I know I'm preaching to the choir in Blogville, however, it is our mission to go beyond our borders to get the word out to others about this issue. The number of service dogs is increasing and the lack of knowledge about how to interact with them in public is creating challenges for those who need the animals to be focused on work and not be distracted by the uniformed and the curious. I don't think the vast majority of people mean to do harm, they just don't understand the harm they do. That is where we can make a difference through education and advocacy.

Wednesday, March 23, 2016

Wordless Wednesday: The Bunny Dances!!

Mom came home from the Eye Vet and had new glasses and since she stopped at the mall on the way home to get new glasses decided to bring home this fellow for Easter. Mom doesn't do video but he sings an Egg song and dances. It is rather bizarre, but Mom loves it and is convinced it will be a hit at the annual Easter Egg hunt.

Friday, March 11, 2016

Good News at the Vet

We thank all of you for your prayers and good wishes. We took Bailey to the Vet yesterday, yes on his birthday because of his refusal to eat his kibble, his continuing issues with diarrhea, his inability to sleep through the night, and his overall discomfort made trying to get an appointment sooner rather than later important. We'd been in contact with his Vet by phone, but this seemed like a visit was needed.

She continues to believe this is IBS not Lymphoma based on his symptoms and his overall health. She believes the Lymphoma test might have been a false positive based on the fact he's not followed the course of a dog who has Lymphoma and hasn't received chemo. This was such a relief, I felt the world had been lifted from my shoulders. She gave him some additional meds and he's back on beef and rice for a bit until we can get his stomach settled, but she really believes we can manage this and it isn't a sign that Lymphoma is emerging. Once his stomach settles again, we'll have to see where we go with a feeding program that will keep the weight and muscle growth he got back after starting the prescription kibble.
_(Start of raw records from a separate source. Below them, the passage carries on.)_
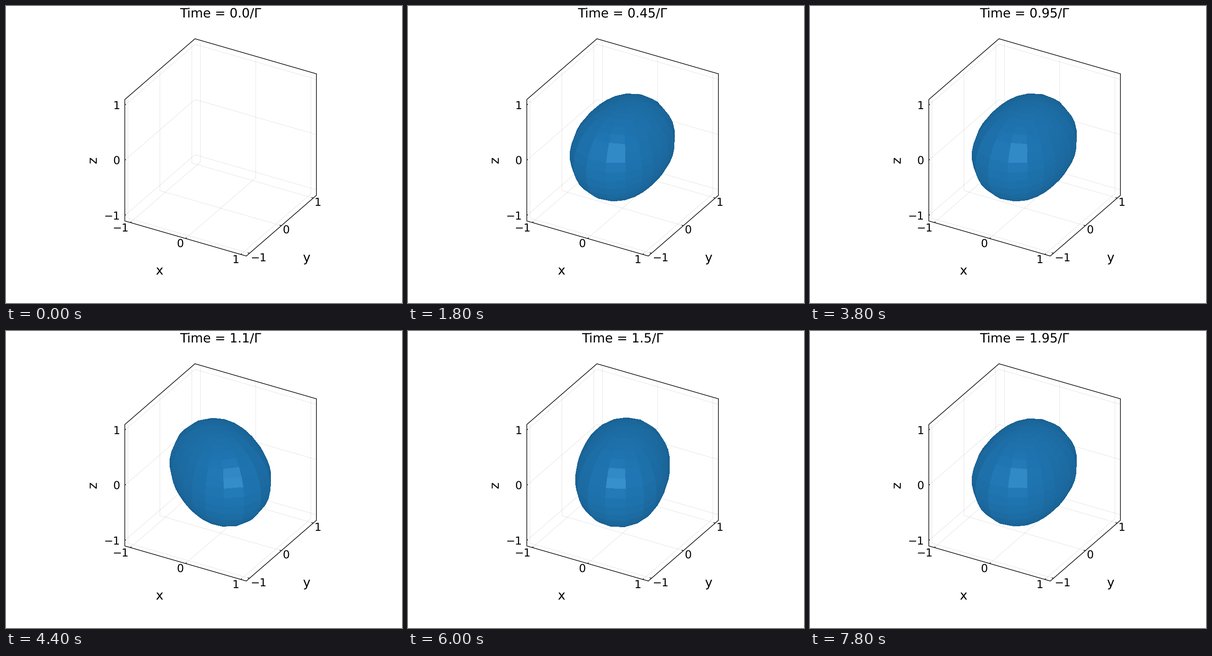
These frames come from a looping animation (864x648 px, 8000 ms). A matplotlib script:

```python
import numpy as np
import matplotlib.pyplot as plt
from matplotlib.animation import FuncAnimation
from matplotlib.collections import LineCollection, PolyCollection

W, H, DPI = 864, 648, 100
FRAMES, INTERVAL = 40, 200
SCALE, CX, CY = 139.1, 468.3, 308.5
LIM = 1.1
BASE = np.array([31, 119, 180]) / 255

plt.rcParams["font.family"] = "DejaVu Sans"
plt.rcParams["text.hinting"] = "no_hinting"

# Orthographic camera: azimuth -60 deg, elevation 30 deg
S3 = np.sqrt(3) / 2
RIGHT = np.array([S3, 0.5, 0])
UP = np.array([-0.25, S3 / 2, S3])
VIEW = np.array([S3 / 2, -0.75, 0.5])


def project(p):
    p = np.asarray(p, float)
    return np.stack([CX + SCALE * (p @ RIGHT), CY - SCALE * (p @ UP)], axis=-1)


def px(size):
    return size * 72 / DPI


fig = plt.figure(figsize=(W / DPI, H / DPI), dpi=DPI, facecolor="white")
ax = fig.add_axes([0, 0, 1, 1])
ax.set_xlim(0, W)
ax.set_ylim(H, 0)
ax.axis("off")


def lines(segments, width, alpha, z):
    ax.add_collection(LineCollection([project(s) for s in segments], colors="black",
                                     linewidths=px(width), alpha=alpha, zorder=z))


def label(x, y, text, size=27.7, **kw):
    return ax.text(x, y, text, fontsize=px(size), ha="center", zorder=5, **kw)


def draw_box():
    L, tick = LIM, 0.032
    grid, ticks = [], []
    for v in (-1, 0, 1):
        grid += [
            [(v, -L, -L), (v, L, -L), (v, L, L)],
            [(L, v, -L), (-L, v, -L), (-L, v, L)],
            [(-L, -L, v), (-L, L, v), (L, L, v)],
        ]
        ticks += [
            [(v, -L, -L), (v, -L + tick, -L)],
            [(L, v, -L), (L - tick, v, -L)],
            [(-L, -L, v), (-L, -L + tick, v)],
        ]
    lines(grid, 1, 0.1, 1)
    lines(ticks, 1.3, 1, 3)
    edge = [(-L, -L, -L), (-L, -L, L), (-L, L, L), (L, L, L), (L, L, -L), (L, -L, -L)]
    ax.add_patch(plt.Polygon(project(edge), closed=True, fill=False,
                             edgecolor="black", linewidth=px(1.4), zorder=3))


def draw_labels():
    for v in (-1, 0, 1):
        text = str(v).replace("-", "\u2212")
        wide = 10 if v < 0 else 0
        spots = [
            project((v, -LIM, -LIM)) + (-9.5 - wide, 10.5),
            project((LIM, v, -LIM)) + (12 + wide, 8.5),
            (243.3 - wide, project((-LIM, -LIM, v))[1] + 0.5),
        ]
        for x, y in spots:
            label(x - 2, y + 8.8, text, 24, va="baseline")
    label(334.5, 586.5, "x", va="baseline")
    label(655.5, 558, "y", va="baseline")
    label(190, 336, "z", rotation=90, va="center")


draw_box()
draw_labels()
title = label(468, 24, "", va="baseline")
body = PolyCollection([], antialiaseds=False, linewidths=0, zorder=4)
ax.add_collection(body)

theta, phi = np.meshgrid(np.linspace(0, np.pi, 20), np.linspace(0, 2 * np.pi, 20),
                         indexing="ij")
UNIT = np.stack([np.sin(theta) * np.cos(phi), np.sin(theta) * np.sin(phi),
                 np.cos(theta)], axis=-1)


def surface(t):
    """Radius is a quadratic form whose long axis turns about z."""
    turn = 2 * np.pi * (t - 0.2)
    flat = 1 - 0.29 * np.sin(phi - turn) ** 2
    polar = 0.79 - 0.02 * np.exp(-t / 0.2)
    r = flat * np.sin(theta) ** 2 + polar * np.cos(theta) ** 2
    return UNIT * r[..., None]


def facets(t):
    p = surface(t)
    quads = np.stack([p[:-1, :-1], p[1:, :-1], p[1:, 1:], p[:-1, 1:]], axis=2)
    quads = quads.reshape(-1, 4, 3)
    normal = np.cross(quads[:, 2] - quads[:, 0], quads[:, 3] - quads[:, 1])
    normal /= np.linalg.norm(normal, axis=1, keepdims=True)
    normal *= np.sign(np.sum(normal * quads.mean(axis=1), axis=1))[:, None]
    facing = normal @ VIEW
    seen = facing > 0
    d = facing[seen][:, None]
    color = BASE * (0.8 + 0.2 * d) + 0.11 * d ** 40
    return project(quads[seen]), np.clip(color, 0, 1)


def update(k):
    t = k / 20
    title.set_text(f"Time = {t}/\u0393")
    if k == 0:
        body.set_verts([])
    else:
        verts, colors = facets(t)
        body.set_verts(verts)
        body.set_facecolor(colors)
    return title, body


anim = FuncAnimation(fig, update, frames=FRAMES, interval=INTERVAL,
                     repeat=True, repeat_delay=0, blit=False)
plt.show()
```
Not the birthday he was hoping for, but I feel like it's Christmas folks.

Thursday, March 10, 2016

Happy 13th Birthday Bailey

This is a post I was never sure I was going to get to make. Last fall we struggled with the possibility that Bailey might have Lymphoma and the prognosis was not good. We did not expect him to see Halloween, let alone celebrate his birthday.

His Vet currently thinks his diagnosis might have been a false positive. He's regained the weight he lost and shown no additional signs of Lymphoma. That being said he has started to struggle with his food again. There could be a thousand reasons, but we ask for all your prayers as we celebrate his big day.

I truly can't believe it has been almost 13 years since we picked up this bundle of joy from his foster Mom. He was such a bundle of energy, there was not a piece of paper safe in the house. Even from his crate he could find ways to pull paper into his crate to shred. Even today, we don't leave the house unless his access to trash is restricted. That boy has a paper habit that while dulled with age, can still stir at any time. Although, with all fairness, Katy seems to be responsible for much of that destruction today.

Happy Birthday, Bailey. It was truly a blessed day when we found you at New England Sheltie and brought you home. You have changed our lives in so many wonderful ways. Enjoy your birthday treats and bones before Katy steals them all.